For many, the idea of driving overseas is pretty daunting, while the possibility of being involved in an incident abroad is truly terrifying.
Unfortunately, accidents do happen – so here’s some advice on what to do if the worst happens…
999 doesn’t work in Europe so if you’re wondering who else to call, try 112.
This short number is the European emergency phone number, and if you’re in any EU country, you can call it completely free of charge.
If you’re in an accident, and need to speak to any of the emergency services, call 112 and they will help you out.
All operators will be fluent in English, can pinpoint exactly where you are (just in case you can’t) and can easily put you in touch with the services you need – phew!
After any accident, you’ll want to call the police, through either the country’s emergency service number or 112 (we’re really trying to get you to remember that one).
Once the police have arrived, always ask for your own copy of their report.

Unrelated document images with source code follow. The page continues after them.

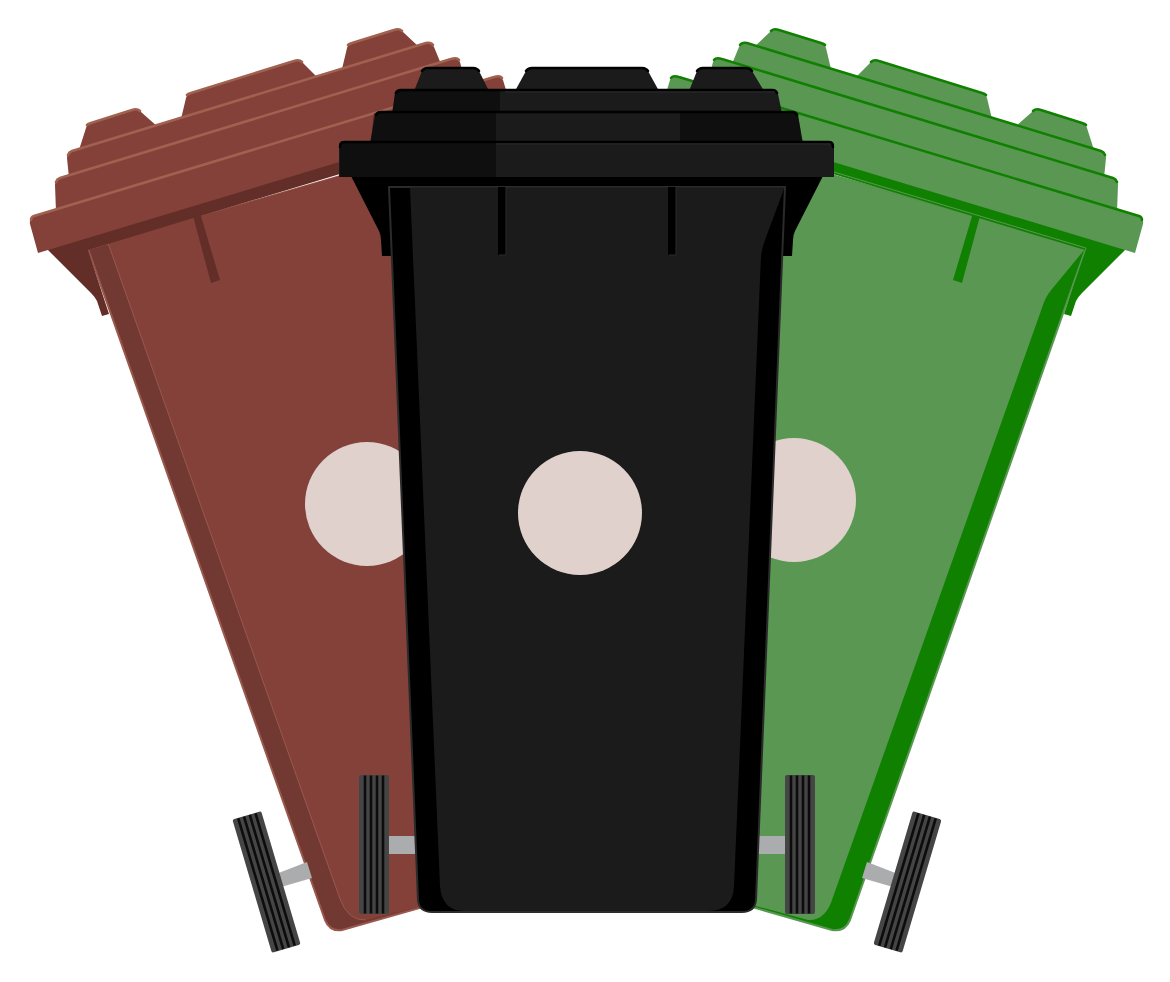
<!DOCTYPE html>
<html lang="en">
<head>
<meta charset="utf-8">
<title>Three wheelie bins</title>
<style>
:root {
  --paper: #ffffff;
  --badge: #e0d1cd;
  --axle: #abacae;
  --tyre: #454545;
  --tread: #0c0c0c;
}
html, body { margin: 0; width: 1170px; height: 982px; overflow: hidden; background: var(--paper); }
svg { display: block; }
.bin-red { --face: #84413a; --side: #723832; --shade: #632e27; --edge: #a0614f; --outline: #98584c; }
.bin-green { --face: #599753; --side: #108000; --shade: #108000; --edge: #108000; --outline: #599753; }
.bin-black { --face: #1b1b1b; --side: #000000; --shade: #000000; --edge: #000000; --outline: #2b2b2b; }
.face { fill: var(--face); }
.side { fill: var(--side); }
.shade { fill: var(--shade); }
.edge { fill: none; stroke: var(--edge); stroke-width: 2.5; stroke-linecap: round; stroke-linejoin: round; }
.outline { stroke: var(--outline); stroke-width: 2; }
.seam { fill: none; stroke: var(--outline); stroke-width: 1; }
.badge { fill: var(--badge); }
.axle { fill: var(--axle); }
</style>
</head>
<body>
<svg width="1170" height="982" viewBox="0 0 1170 982" role="img" aria-label="Red, black and green wheelie bins">
  <defs>
    <g id="wheel">
      <rect x="-15" y="-69.5" width="30" height="139" rx="2" fill="var(--tyre)"/>
      <path d="M-9 -69V69M-3 -69V69M3 -69V69M9 -69V69" stroke="var(--tread)" stroke-width="2.6"/>
    </g>
    <g id="tilted-wheel">
      <polygon class="axle" points="276,874 307,862 312,878 281,887"/>
      <use href="#wheel" transform="translate(266.500 882) rotate(-16.500)"/>
    </g>
    <g id="tilted-lid">
      <path class="shade" d="M47 249L340 159L510 109V124L340 174L88 250L109 314L102 316L97 301Q95 297 91 293Z"/>
      <path class="shade" d="M193 216L211 283L220 280L200 213Z"/>
      <path class="face" d="M79 150L86 128Q87 124 91 123L132 110Q137 108 141 112L158 127Z"/>
      <path class="face" d="M181 119L186 98Q187 94 191 93L294 61Q299 59 303 63L318 78Z"/>
      <path class="face" d="M342 69L347 48Q348 44 352 43L394 30Q399 28 403 32L419 47Z"/>
      <path class="face" d="M69 178L67 158Q67 153 72 151L426 43Q431 42 434 47L441 64Z"/>
      <path class="face" d="M56 212L55 185Q55 180 60 178L451 59Q457 57 460 62L467 90Z"/>
      <path class="face" d="M38 253L30 224Q29 219 34 216L494 77Q500 75 503 80L512 110Z"/>
      <path class="edge" d="M87 125Q88 124 91 123L132 110Q137 108 140 111M187 95Q188 94 191 93L294 61Q299 59 302 62M348 45Q349 44 352 43L394 30Q399 28 402 31M68 155Q69 152 72 151L426 43Q431 42 433 45M56 182Q57 179 60 178L451 59Q457 57 459 60M31 220Q31 217 34 216L494 77Q500 75 502 78"/>
    </g>
  </defs>

  <g class="bin-red">
    <path class="side outline" d="M88 249L325 920Q330 932 342 930L430 905V150Z"/>
    <path class="face" d="M108 243L340 899Q348 921 366 920L430 904V150Z"/>
    <path class="seam" d="M108 243L340 899Q348 921 366 920"/>
    <circle class="badge" cx="367" cy="504" r="62"/>
    <use href="#tilted-lid"/>
    <use href="#tilted-wheel"/>
  </g>

  <g class="bin-green">
    <path class="side outline" d="M1086 248L850 920Q845 932 832 930L745 905V150Z"/>
    <path class="face" d="M1085 249L1052 289Q1046 296 1043 305L833 897Q826 921 808 920L745 903V150Z"/>
    <circle class="badge" cx="794" cy="500" r="62"/>
    <use href="#tilted-lid" transform="matrix(-1 0 0 1 1173 0)"/>
    <path class="seam" d="M834 172L1086 248L1063 314"/>
    <use href="#tilted-wheel" transform="matrix(-1 0 0 1 1174 0)"/>
  </g>

  <g class="bin-black">
    <rect class="axle" x="387" y="836" width="32" height="18"/>
    <rect class="axle" x="755" y="836" width="32" height="18"/>
    <use href="#wheel" x="374" y="844.500"/>
    <use href="#wheel" x="800" y="844.500"/>
    <path class="shade" d="M351 176H823L795 231Q793 235 793 240L792 256H382L381 240Q381 235 379 231Z"/>
    <path class="side outline" d="M389 187L418 900Q419 912 432 912H742Q755 912 756 900L785 187Z"/>
    <path class="face" d="M410 187L440 886Q442 911 464 911H708Q733 911 734 886L761 256Q762 248 765 240L784 189V187Z"/>
    <path class="seam" d="M389 187H785"/>
    <path class="shade" d="M498 187H506V255H498ZM668 187H676V255H668Z"/>
    <path class="seam" d="M506 187V255H499M676 187V255H669"/>
    <circle class="badge" cx="580" cy="513" r="62"/>
    <g class="lid">
      <path class="face" d="M414 91L422 71Q424 67 428 67H473Q477 67 479 71L489 91ZM515 91L526 71Q528 67 532 67H642Q646 67 648 71L659 91ZM689 91L697 71Q699 67 703 67H746Q750 67 752 71L764 91Z"/>
      <path class="face" d="M392 113L395 94Q396 89 401 89H772Q777 89 778 94L782 113Z"/>
      <path class="face" d="M370 143L375 116Q376 111 381 111H792Q797 111 798 116L803 143Z"/>
      <path class="face" d="M339 177V146Q339 141 344 141H829Q834 141 834 146V177Z"/>
      <path class="shade" opacity=".45" d="M395 91H500V111H393ZM374 113H496V141H371ZM340 143H496V177H340ZM680 113H798L802 141H680Z"/>
      <path class="edge" d="M422 71Q424 68 428 68H473Q477 68 479 71M526 71Q528 68 532 68H642Q646 68 648 71M697 71Q699 68 703 68H746Q750 68 752 71M396 93Q397 90 401 90H772Q776 90 777 93M376 115Q377 112 381 112H792Q796 112 797 115M340 147Q340 142 344 142H829Q833 142 833 147"/>
      <path class="seam" d="M505 92H775M496 144H831"/>
    </g>
  </g>
</svg>
</body>
</html>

Language barriers can be frustrating at the best of times, and there’s nothing worse than not understanding what’s going on (or desperately trying to translate) after an accident.
The police report will cover all the key information about the accident, and having a copy of it will help you a great deal when it comes to making a claim.
In the EU, you could also receive a European Accident Statement, which does the job as well. To be safe, take plenty of your own pictures and notes at the accident scene as well.
Next, it’s time for yet another phone call… this time to call your insurer (1ST CENTRAL).
Much like if you were involved in a road accident here in the UK, you need to get in touch with your vehicle insurer as soon as possible, and give them as much information about the accident as you can.
The quicker you get in touch, the quicker they can help you out. Don’t delay, because if you take too long to get in touch after an accident, you can lose your right to be covered.
If you’re travelling outside of the EU, you should get in touch with us before you travel in case you need to upgrade your cover, and also if you’re going to be away for more than 21 days. We wouldn’t want you driving without the right cover.
Fingers crossed you’ll never need this advice, but at least you now know the basics.